To lose fat and not muscle, you don't want to lose more than 2 pounds a week. When your goal is to lose 15 pounds in six weeks, that's a rate of 2.5 pounds a week, which may risk the loss of some of your precious calorie-burning muscle.
One pound of fat contains 3,500 calories, which means to lose the 15 pounds in six weeks, you need to create a 1,250-calorie daily deficit. A combination of diet and exercise works best to prevent extreme caloric restriction. The National Institute of Diabetes and Digestive and Kidney Diseases says you should not eat less than 1,000 calories a day unless directed by your physician.
You can determine your calorie needs to lose weight by first keeping track of what you usually eat, then subtracting 1,000 calories from that number.

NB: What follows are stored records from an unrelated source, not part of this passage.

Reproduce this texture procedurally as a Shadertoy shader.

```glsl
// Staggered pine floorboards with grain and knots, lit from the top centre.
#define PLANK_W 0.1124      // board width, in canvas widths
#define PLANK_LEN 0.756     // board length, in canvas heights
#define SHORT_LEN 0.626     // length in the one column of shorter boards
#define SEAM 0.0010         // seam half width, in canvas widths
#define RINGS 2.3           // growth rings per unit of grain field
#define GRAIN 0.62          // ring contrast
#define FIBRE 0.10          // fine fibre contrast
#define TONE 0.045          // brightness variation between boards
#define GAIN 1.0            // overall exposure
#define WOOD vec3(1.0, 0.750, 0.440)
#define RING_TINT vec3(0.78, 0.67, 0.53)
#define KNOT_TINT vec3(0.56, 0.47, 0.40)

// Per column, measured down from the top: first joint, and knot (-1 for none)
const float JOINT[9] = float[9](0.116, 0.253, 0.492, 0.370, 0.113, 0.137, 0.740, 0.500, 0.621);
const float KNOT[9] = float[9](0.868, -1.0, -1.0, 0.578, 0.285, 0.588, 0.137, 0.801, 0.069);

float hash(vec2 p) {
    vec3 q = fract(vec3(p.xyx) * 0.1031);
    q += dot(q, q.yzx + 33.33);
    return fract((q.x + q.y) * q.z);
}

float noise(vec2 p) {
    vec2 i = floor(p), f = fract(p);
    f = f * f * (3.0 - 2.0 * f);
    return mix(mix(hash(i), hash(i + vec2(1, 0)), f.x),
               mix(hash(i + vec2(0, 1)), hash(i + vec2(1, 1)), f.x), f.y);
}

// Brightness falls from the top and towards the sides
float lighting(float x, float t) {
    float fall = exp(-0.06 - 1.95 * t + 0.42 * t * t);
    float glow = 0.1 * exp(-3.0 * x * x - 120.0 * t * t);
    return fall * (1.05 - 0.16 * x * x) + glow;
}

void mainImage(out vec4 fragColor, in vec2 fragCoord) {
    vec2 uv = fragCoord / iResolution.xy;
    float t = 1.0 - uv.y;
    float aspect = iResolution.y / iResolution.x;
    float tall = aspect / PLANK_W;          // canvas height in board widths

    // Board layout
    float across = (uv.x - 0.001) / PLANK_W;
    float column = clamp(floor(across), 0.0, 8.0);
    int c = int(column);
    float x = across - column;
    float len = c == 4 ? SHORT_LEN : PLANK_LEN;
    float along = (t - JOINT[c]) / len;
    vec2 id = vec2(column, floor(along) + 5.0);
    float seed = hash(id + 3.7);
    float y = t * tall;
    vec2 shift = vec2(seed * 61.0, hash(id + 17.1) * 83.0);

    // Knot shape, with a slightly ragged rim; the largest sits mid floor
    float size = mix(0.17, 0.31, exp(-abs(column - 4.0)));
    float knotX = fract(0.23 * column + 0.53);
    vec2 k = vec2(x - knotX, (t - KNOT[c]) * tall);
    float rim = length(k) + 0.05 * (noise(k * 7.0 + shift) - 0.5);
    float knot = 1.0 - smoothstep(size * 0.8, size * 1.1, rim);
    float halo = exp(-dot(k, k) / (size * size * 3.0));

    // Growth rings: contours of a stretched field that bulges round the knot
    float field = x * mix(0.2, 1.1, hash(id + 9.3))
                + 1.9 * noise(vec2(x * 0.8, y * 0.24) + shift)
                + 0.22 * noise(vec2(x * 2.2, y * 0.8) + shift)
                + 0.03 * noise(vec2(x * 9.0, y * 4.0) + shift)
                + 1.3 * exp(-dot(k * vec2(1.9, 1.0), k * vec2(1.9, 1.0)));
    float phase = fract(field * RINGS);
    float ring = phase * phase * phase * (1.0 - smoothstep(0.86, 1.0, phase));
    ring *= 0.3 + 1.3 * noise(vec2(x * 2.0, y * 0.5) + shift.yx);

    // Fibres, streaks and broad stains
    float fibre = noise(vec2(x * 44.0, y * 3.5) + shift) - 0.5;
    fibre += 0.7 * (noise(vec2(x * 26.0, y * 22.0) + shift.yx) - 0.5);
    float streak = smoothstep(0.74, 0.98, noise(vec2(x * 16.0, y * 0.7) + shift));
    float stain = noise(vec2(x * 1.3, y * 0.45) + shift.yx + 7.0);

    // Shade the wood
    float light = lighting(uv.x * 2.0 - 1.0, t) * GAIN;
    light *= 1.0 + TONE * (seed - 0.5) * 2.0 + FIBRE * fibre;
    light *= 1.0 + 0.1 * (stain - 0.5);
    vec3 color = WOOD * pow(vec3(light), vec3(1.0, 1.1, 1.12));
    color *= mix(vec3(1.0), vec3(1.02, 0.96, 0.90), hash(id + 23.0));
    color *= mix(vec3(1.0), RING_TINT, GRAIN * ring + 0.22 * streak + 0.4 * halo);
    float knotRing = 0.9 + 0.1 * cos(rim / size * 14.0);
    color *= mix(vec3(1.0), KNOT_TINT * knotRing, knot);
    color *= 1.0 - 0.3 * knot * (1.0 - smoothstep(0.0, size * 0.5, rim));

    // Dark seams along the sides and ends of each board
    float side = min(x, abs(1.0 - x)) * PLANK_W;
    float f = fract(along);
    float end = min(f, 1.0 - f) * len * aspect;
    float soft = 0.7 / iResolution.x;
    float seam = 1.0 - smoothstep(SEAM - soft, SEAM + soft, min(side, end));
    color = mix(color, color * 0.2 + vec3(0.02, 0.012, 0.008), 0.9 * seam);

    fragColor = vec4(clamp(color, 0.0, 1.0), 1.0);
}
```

For example, if you eat 2,300 calories a day, you'll need to reduce your daily intake to 1,300 calories and work out to burn the additional 250 calories.
Low-Calorie Healthy Foods
One thousand calories is a large amount to cut from your diet, so the biggest hurdle you may have to get over is hunger. However, it's not calories that keep you full, but the amount of food you eat. To stay full while eating fewer calories to lose the 15 pounds, fill your diet with low-energy-dense foods, which contain few calories in a large portion, such as fruits and vegetables, fat-free dairy foods, whole grains, beans, lean proteins and broth-based soups. To keep a lid on calories, be careful with your use of oils, nuts and seeds, and avoid fried foods and sweets.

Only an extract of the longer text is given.